### What to work on
Among the entries below, find the lines with "rotate" and copy them.

Data supplied Start Marker

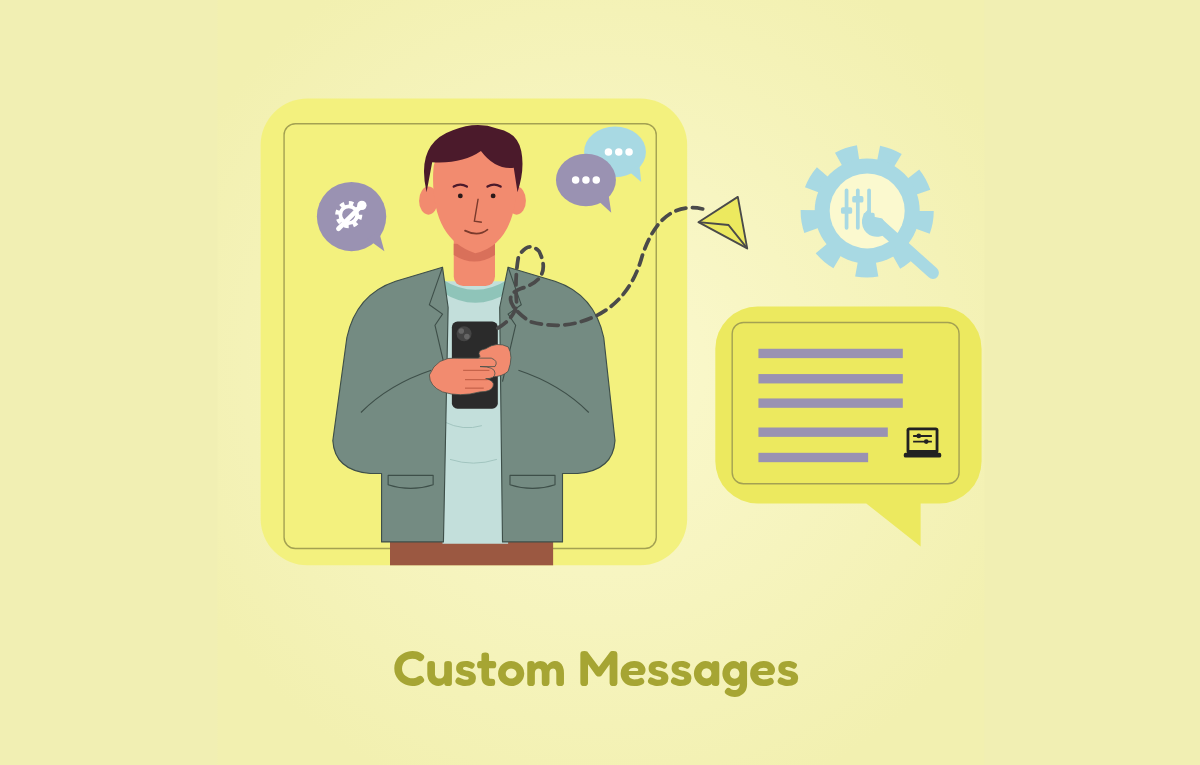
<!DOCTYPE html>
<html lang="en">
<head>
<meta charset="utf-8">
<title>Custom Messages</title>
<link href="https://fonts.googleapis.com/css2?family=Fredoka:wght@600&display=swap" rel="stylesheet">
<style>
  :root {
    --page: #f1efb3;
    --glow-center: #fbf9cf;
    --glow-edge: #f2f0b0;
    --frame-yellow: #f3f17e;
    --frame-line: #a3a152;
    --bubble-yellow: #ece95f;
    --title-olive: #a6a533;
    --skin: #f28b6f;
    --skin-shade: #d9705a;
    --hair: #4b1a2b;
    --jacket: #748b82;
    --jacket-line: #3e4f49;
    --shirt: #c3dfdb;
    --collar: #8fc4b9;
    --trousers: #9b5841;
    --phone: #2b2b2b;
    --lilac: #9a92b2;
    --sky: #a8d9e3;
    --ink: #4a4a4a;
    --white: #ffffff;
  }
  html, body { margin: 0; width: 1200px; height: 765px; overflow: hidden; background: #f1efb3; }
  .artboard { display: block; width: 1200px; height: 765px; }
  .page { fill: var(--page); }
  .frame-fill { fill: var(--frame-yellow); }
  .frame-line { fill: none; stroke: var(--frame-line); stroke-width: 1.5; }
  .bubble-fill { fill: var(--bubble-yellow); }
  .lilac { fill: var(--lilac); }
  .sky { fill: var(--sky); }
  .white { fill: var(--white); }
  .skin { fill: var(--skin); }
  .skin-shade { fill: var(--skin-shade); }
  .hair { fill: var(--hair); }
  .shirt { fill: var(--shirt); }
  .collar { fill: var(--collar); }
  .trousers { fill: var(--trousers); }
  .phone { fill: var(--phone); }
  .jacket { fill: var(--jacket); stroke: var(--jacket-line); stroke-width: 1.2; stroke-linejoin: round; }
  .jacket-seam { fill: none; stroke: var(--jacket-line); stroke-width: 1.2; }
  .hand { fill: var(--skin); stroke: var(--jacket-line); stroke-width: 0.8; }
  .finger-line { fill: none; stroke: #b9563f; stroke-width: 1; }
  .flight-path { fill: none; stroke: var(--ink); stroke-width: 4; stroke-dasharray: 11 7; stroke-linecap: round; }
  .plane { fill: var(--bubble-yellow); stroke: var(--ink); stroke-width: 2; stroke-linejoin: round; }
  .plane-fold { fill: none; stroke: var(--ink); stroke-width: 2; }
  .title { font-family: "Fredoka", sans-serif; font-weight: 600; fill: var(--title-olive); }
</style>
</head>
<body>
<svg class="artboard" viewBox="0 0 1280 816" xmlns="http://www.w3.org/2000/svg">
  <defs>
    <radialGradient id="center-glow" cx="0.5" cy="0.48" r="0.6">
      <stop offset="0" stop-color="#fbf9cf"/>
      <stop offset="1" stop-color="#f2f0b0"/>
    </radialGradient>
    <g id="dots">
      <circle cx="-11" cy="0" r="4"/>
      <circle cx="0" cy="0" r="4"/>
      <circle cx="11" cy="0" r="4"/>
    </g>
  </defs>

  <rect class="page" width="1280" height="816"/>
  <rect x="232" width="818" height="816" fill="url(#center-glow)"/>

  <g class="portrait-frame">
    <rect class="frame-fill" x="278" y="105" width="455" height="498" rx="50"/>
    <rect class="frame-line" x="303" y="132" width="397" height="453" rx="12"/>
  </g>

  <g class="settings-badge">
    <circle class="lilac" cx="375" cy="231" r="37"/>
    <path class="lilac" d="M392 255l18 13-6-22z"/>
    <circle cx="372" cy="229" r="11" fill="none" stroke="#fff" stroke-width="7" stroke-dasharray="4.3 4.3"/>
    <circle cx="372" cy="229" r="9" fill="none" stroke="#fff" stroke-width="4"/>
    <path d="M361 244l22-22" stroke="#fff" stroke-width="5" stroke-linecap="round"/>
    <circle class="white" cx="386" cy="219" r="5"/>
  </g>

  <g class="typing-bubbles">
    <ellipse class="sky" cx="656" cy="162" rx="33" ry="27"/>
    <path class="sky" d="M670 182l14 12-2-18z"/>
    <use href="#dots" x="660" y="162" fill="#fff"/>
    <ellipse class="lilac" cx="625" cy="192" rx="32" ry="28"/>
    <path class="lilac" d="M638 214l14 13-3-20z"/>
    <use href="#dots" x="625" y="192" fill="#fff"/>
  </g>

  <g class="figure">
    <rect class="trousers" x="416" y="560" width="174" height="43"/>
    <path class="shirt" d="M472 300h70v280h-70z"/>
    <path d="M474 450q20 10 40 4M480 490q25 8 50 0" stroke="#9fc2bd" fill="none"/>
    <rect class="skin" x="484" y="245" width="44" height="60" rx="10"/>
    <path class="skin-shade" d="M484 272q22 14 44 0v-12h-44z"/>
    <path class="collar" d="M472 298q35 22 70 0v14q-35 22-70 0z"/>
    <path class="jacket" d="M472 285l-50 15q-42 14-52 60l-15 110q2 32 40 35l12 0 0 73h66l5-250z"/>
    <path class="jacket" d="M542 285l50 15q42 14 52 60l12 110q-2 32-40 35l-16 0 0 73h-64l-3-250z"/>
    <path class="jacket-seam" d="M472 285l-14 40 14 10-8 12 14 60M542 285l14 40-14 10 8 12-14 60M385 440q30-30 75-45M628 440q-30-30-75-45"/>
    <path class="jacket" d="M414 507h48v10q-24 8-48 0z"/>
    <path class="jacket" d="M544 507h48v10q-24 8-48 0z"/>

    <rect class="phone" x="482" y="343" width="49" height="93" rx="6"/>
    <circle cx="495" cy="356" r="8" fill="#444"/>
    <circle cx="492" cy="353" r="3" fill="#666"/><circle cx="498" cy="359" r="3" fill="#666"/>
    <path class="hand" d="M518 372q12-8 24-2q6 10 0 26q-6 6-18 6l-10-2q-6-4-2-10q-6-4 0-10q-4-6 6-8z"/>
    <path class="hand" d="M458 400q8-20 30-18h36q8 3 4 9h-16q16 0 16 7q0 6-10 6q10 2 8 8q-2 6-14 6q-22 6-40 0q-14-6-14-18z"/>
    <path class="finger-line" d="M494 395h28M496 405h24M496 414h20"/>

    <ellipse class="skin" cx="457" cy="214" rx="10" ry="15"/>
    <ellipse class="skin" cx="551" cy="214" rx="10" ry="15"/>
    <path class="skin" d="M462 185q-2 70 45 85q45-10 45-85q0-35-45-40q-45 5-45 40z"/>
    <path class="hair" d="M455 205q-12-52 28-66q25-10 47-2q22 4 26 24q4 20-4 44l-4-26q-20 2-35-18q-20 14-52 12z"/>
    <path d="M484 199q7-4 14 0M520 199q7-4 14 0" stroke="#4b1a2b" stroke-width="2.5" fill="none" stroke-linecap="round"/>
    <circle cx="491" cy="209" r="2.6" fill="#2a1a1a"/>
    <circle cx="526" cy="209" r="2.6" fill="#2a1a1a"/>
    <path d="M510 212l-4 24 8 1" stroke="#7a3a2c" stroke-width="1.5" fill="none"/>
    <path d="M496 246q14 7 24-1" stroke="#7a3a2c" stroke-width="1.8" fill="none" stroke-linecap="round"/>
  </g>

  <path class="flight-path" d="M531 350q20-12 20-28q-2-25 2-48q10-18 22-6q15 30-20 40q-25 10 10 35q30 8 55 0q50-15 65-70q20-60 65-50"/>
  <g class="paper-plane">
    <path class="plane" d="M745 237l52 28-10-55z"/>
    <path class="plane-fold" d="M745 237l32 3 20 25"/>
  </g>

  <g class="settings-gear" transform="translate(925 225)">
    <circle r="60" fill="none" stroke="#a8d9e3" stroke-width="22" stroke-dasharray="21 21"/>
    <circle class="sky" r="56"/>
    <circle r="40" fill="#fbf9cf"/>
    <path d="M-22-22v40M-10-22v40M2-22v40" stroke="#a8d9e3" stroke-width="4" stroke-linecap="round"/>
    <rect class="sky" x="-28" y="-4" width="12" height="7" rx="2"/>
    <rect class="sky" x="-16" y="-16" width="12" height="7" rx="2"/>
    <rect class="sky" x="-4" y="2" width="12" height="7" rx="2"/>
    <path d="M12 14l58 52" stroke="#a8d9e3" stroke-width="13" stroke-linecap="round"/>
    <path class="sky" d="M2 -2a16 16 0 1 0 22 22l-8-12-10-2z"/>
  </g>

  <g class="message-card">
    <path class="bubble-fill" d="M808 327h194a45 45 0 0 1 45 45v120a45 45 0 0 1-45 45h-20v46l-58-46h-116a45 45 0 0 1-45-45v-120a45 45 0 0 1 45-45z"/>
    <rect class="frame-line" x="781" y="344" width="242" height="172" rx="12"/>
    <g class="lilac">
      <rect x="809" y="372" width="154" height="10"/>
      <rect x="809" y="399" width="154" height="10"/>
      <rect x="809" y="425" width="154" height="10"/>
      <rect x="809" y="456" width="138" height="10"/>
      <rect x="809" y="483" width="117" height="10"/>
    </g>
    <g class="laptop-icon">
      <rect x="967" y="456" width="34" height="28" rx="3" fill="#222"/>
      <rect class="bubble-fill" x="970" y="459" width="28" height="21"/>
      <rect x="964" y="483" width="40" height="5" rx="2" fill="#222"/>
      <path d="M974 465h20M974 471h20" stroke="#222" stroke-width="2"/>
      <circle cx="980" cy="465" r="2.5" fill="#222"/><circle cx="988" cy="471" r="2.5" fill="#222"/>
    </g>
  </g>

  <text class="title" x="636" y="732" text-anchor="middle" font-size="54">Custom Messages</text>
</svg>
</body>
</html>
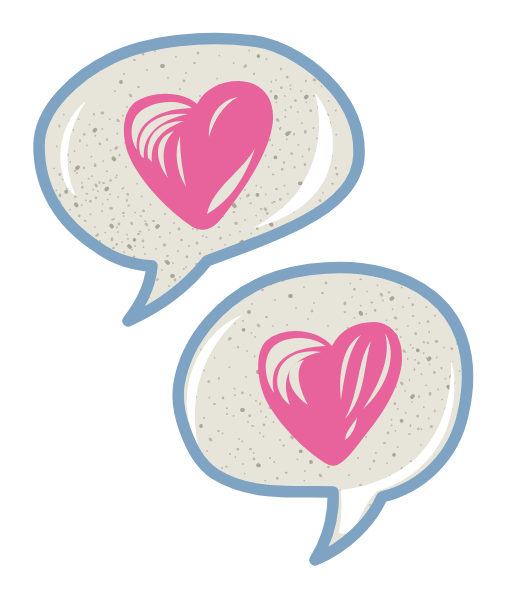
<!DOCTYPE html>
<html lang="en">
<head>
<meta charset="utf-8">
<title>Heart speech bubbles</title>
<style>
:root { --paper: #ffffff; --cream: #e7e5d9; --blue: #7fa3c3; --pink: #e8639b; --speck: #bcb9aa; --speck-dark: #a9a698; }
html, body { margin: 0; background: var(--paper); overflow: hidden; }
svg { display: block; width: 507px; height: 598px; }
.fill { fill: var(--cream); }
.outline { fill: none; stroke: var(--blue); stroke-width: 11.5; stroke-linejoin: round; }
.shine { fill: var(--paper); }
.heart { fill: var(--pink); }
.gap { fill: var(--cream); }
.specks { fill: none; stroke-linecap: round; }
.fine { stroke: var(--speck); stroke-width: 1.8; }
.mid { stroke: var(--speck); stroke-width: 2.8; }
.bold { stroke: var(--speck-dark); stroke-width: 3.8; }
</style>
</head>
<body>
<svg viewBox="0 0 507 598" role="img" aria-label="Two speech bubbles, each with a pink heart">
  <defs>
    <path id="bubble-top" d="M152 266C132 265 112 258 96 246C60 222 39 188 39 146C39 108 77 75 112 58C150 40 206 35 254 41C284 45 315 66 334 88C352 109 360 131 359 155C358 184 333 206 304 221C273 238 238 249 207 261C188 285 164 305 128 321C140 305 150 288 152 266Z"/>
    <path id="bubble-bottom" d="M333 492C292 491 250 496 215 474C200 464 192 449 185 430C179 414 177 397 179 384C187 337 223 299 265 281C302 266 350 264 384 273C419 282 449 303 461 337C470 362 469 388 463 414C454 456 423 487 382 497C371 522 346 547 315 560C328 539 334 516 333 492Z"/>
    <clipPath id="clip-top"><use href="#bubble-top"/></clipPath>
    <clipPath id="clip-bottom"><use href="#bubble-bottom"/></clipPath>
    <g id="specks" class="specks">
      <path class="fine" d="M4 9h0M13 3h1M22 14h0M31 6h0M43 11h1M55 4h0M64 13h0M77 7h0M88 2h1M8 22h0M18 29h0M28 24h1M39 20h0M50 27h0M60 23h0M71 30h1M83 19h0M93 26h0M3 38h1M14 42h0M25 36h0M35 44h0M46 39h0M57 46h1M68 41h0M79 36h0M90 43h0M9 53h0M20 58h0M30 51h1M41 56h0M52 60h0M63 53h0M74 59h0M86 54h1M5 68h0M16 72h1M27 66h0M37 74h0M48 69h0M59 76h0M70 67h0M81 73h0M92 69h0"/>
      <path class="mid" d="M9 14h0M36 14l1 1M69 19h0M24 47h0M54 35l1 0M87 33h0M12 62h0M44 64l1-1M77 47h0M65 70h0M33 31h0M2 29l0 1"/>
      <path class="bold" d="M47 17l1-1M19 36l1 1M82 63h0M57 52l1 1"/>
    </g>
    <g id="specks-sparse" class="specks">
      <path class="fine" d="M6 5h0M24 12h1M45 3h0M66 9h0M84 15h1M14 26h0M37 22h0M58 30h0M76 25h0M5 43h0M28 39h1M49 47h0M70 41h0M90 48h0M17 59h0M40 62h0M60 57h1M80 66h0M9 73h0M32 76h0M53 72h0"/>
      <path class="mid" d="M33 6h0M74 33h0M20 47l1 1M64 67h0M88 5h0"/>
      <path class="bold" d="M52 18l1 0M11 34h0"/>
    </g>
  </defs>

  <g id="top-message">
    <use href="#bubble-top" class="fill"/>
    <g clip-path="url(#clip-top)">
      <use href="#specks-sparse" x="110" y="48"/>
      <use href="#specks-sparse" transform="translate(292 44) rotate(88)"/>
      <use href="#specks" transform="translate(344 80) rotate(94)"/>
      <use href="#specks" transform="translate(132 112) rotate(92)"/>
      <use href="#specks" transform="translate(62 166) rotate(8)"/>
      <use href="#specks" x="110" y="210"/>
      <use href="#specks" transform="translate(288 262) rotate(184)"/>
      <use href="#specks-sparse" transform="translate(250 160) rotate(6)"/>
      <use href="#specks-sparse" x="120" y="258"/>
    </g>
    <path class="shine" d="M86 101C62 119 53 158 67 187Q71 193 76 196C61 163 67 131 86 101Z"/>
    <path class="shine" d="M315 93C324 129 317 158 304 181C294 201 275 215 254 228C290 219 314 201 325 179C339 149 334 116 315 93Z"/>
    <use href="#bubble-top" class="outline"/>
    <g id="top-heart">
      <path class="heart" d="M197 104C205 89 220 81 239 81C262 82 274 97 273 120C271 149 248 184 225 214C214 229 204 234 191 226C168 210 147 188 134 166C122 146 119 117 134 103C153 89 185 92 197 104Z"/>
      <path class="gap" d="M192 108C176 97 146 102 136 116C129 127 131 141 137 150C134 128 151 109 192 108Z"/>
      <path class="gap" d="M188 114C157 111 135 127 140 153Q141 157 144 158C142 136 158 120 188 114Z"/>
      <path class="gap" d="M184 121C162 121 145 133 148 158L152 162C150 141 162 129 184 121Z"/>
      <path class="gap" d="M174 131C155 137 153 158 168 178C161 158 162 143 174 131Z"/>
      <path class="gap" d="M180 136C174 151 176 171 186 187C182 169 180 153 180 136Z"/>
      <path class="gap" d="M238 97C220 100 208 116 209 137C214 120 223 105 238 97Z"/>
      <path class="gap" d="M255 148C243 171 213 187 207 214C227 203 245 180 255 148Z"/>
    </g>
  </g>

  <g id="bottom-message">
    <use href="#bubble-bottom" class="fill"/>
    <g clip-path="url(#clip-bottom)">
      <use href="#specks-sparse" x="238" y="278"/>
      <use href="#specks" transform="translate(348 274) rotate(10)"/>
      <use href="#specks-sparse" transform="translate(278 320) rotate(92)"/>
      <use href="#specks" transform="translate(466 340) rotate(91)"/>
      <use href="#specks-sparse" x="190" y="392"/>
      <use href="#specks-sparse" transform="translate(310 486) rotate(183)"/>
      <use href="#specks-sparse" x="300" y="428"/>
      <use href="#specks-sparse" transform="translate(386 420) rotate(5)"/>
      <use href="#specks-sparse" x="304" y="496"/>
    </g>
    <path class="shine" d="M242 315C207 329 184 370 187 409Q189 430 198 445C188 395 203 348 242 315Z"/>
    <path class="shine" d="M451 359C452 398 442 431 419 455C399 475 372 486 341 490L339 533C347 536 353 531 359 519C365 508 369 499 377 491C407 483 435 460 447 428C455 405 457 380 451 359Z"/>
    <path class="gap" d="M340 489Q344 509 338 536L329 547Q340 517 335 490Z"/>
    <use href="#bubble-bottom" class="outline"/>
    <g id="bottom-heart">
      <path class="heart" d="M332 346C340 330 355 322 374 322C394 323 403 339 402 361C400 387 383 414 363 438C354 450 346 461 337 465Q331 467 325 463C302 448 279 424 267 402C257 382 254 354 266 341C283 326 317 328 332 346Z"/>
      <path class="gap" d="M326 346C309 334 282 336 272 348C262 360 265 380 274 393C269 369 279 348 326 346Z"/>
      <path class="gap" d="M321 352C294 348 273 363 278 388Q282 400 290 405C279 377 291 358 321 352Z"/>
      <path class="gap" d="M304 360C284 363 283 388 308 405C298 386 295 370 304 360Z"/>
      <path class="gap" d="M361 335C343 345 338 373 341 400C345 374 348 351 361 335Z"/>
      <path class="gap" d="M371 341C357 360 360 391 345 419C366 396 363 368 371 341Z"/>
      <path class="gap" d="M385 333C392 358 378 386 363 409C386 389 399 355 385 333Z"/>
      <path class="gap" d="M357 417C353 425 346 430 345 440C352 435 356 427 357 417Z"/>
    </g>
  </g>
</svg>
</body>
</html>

Data supplied End Marker

### Solution to this problem
      <use href="#specks-sparse" transform="translate(292 44) rotate(88)"/>
      <use href="#specks" transform="translate(344 80) rotate(94)"/>
      <use href="#specks" transform="translate(132 112) rotate(92)"/>
      <use href="#specks" transform="translate(62 166) rotate(8)"/>
      <use href="#specks" transform="translate(288 262) rotate(184)"/>
      <use href="#specks-sparse" transform="translate(250 160) rotate(6)"/>
      <use href="#specks" transform="translate(348 274) rotate(10)"/>
      <use href="#specks-sparse" transform="translate(278 320) rotate(92)"/>
      <use href="#specks" transform="translate(466 340) rotate(91)"/>
      <use href="#specks-sparse" transform="translate(310 486) rotate(183)"/>
      <use href="#specks-sparse" transform="translate(386 420) rotate(5)"/>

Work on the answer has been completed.